I’m still ruminating about the question “Why do you like this old-ass music?” that was asked of me by an anonymous, faceless person on Zoom this week in our Mastering Academics Conversations class. Obviously, they still have a lot to learn about academic conversations and I still have a lot to learn about conducting online classes that permit anonymity.
We were playing a Kahoot game together online “Guess the Decade of this Song.” I prepared a list of 80+ songs to share with students, but with only an hour to play, I whittled it down to 40 hit songs of the 1940s thru the 1990s. Play a song excerpt, guess the decade and Kahoot keeps score. A fun concept but perhaps a bit long taking up the better part of an hour.
I woke up thinking about the question this morning. I have thought of so many better answers for that guy than what I came up with at the time. That’s how it usually goes.

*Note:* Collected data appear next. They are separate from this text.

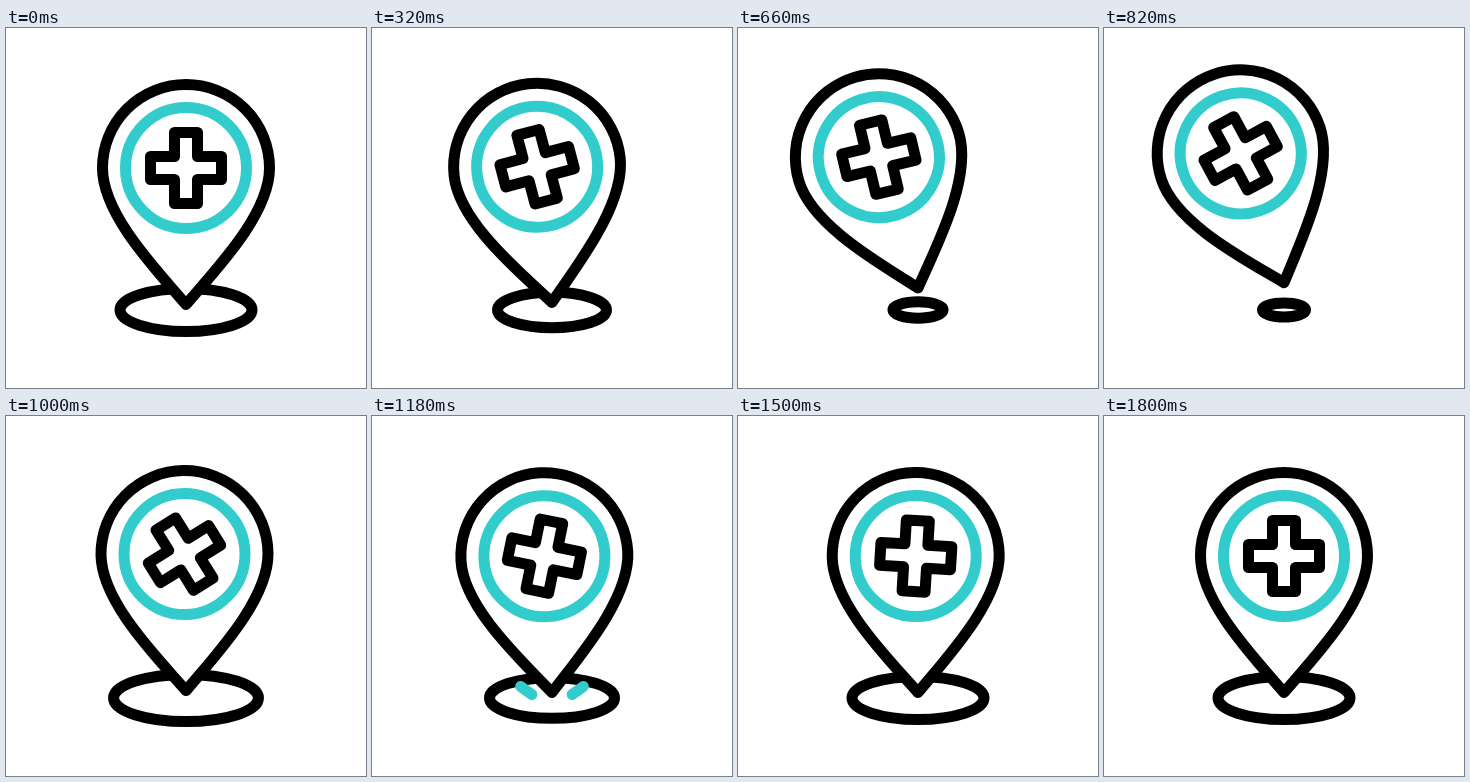
An HTML page for the animation above (2420 ms loop, 360 px wide and 360 px high).

```html
<!DOCTYPE html>
<html lang="en">
<head>
<meta charset="utf-8">
<title>Medical location pin</title>
<style>
  html, body { margin: 0; width: 100%; height: 100%; overflow: hidden; background: #fff; }
  svg { display: block; width: 100vw; height: 100vh; }
  .line { fill: none; stroke: #000; stroke-width: 11; stroke-linecap: round; stroke-linejoin: round; }
  .accent { stroke: #33cccc; }
</style>
</head>
<body>
<svg viewBox="0 0 360 360">
  <ellipse id="ground" class="line" cx="180" cy="282"/>
  <path id="sparks" class="line accent"/>
  <g id="pin">
    <path class="line" style="fill:#fff" d="M180 276.5C151.5 243 96.5 187 96.5 140A83.5 83.5 0 0 1 263.5 140C263.5 187 208.5 243 180 276.5Z"/>
    <circle class="line accent" cx="180" cy="140" r="60.5"/>
    <path id="cross" class="line" d="M-11.5-35.5h23v24h24v23h-24v24h-23v-24h-24v-23h24z"/>
  </g>
</svg>
<script>
const LOOP = 2420, STEP = 20;
const el = id => document.getElementById(id);
const ground = el('ground'), sparks = el('sparks'), pin = el('pin'), cross = el('cross');

const clamp = x => Math.max(0, Math.min(1, x));
const smooth = x => x * x * (3 - 2 * x);
const lateSmooth = x => smooth(x ** 1.75);
const settle = x => 1 - (1 - x ** 1.2) ** 2;
const easeOut = x => 1 - (1 - x) ** 2;

// Keys are [time, value, easing towards this key].
function track(time, keys) {
  let value = keys[0][1];
  for (let i = 1; i < keys.length; i++) {
    const [start, from] = keys[i - 1];
    const [end, to, ease = smooth] = keys[i];
    if (time >= start) value = from + (to - from) * ease(clamp((time - start) / (end - start)));
  }
  return value;
}

const LEAN = [[0, 0], [820, -18.5], [1070, 3.6], [1180, -3.2], [1800, 0, settle]];
const LIFT = [[0, 0], [820, 21.7, lateSmooth], [1040, 0]];
const SPIN = [[216, 0], [792, -100], [820, -100], [1070, -15], [1180, 14.7], [1800, 0, settle]];
const SIZE = [[90, 1], [780, 0.326], [820, 0.326], [1070, 1.28], [1180, 0.947], [1440, 1]];

function drawSparks(time) {
  const visible = time >= 1140 && time < 1420;
  sparks.style.display = visible ? '' : 'none';
  if (!visible) return;
  const head = 20 + 40 * easeOut(clamp((time - 1140) / 260));
  const tail = 20 + 40 * smooth(clamp((time - 1170) / 250));
  const ray = side => `M${180 + side * tail} ${293 - 0.72 * tail}L${180 + side * head} ${293 - 0.72 * head}`;
  sparks.setAttribute('d', ray(-1) + ray(1));
}

function draw(time) {
  const size = track(time, SIZE);
  ground.setAttribute('rx', 66 * size);
  ground.setAttribute('ry', 21.5 * size);
  pin.setAttribute('transform', `translate(0 ${-track(time, LIFT)}) rotate(${track(time, LEAN)} 180 276.5)`);
  cross.setAttribute('transform', `translate(180 140) rotate(${track(time, SPIN)})`);
  drawSparks(time);
}

const began = performance.now();
function tick() {
  const time = (performance.now() - began) % LOOP;
  draw(Math.floor(time / STEP) * STEP);
  requestAnimationFrame(tick);
}
tick();
</script>
</body>
</html>
```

The fact that it is the music of my mom and my grandparents, who are no longer with us is a big factor in the music I shared. Also, it is the music I learned about and shared with good friends I no longer get to see. This is something a young person likely has to learn much about.
We used to share our culture. We used to experience things like music and shows together. We no longer do that. We are now electronic narcissists, calling up the music of our heart’s desire whenever and wherever we want. And we don’t have to ask if anyone else likes it too or if they want to share it with us. It’s for me, me, me!
I learned about a lot of good music from my older “brothers” in the service. Generations overlapped there. So much of the music I shared came from an appreciation developed by me from people older than me who knew more than me. I was just passing it on to students for their consideration.
So if somebody wants to play “Guess the Decade of the Song” with me sometime, hit me up. I still have it ready to go.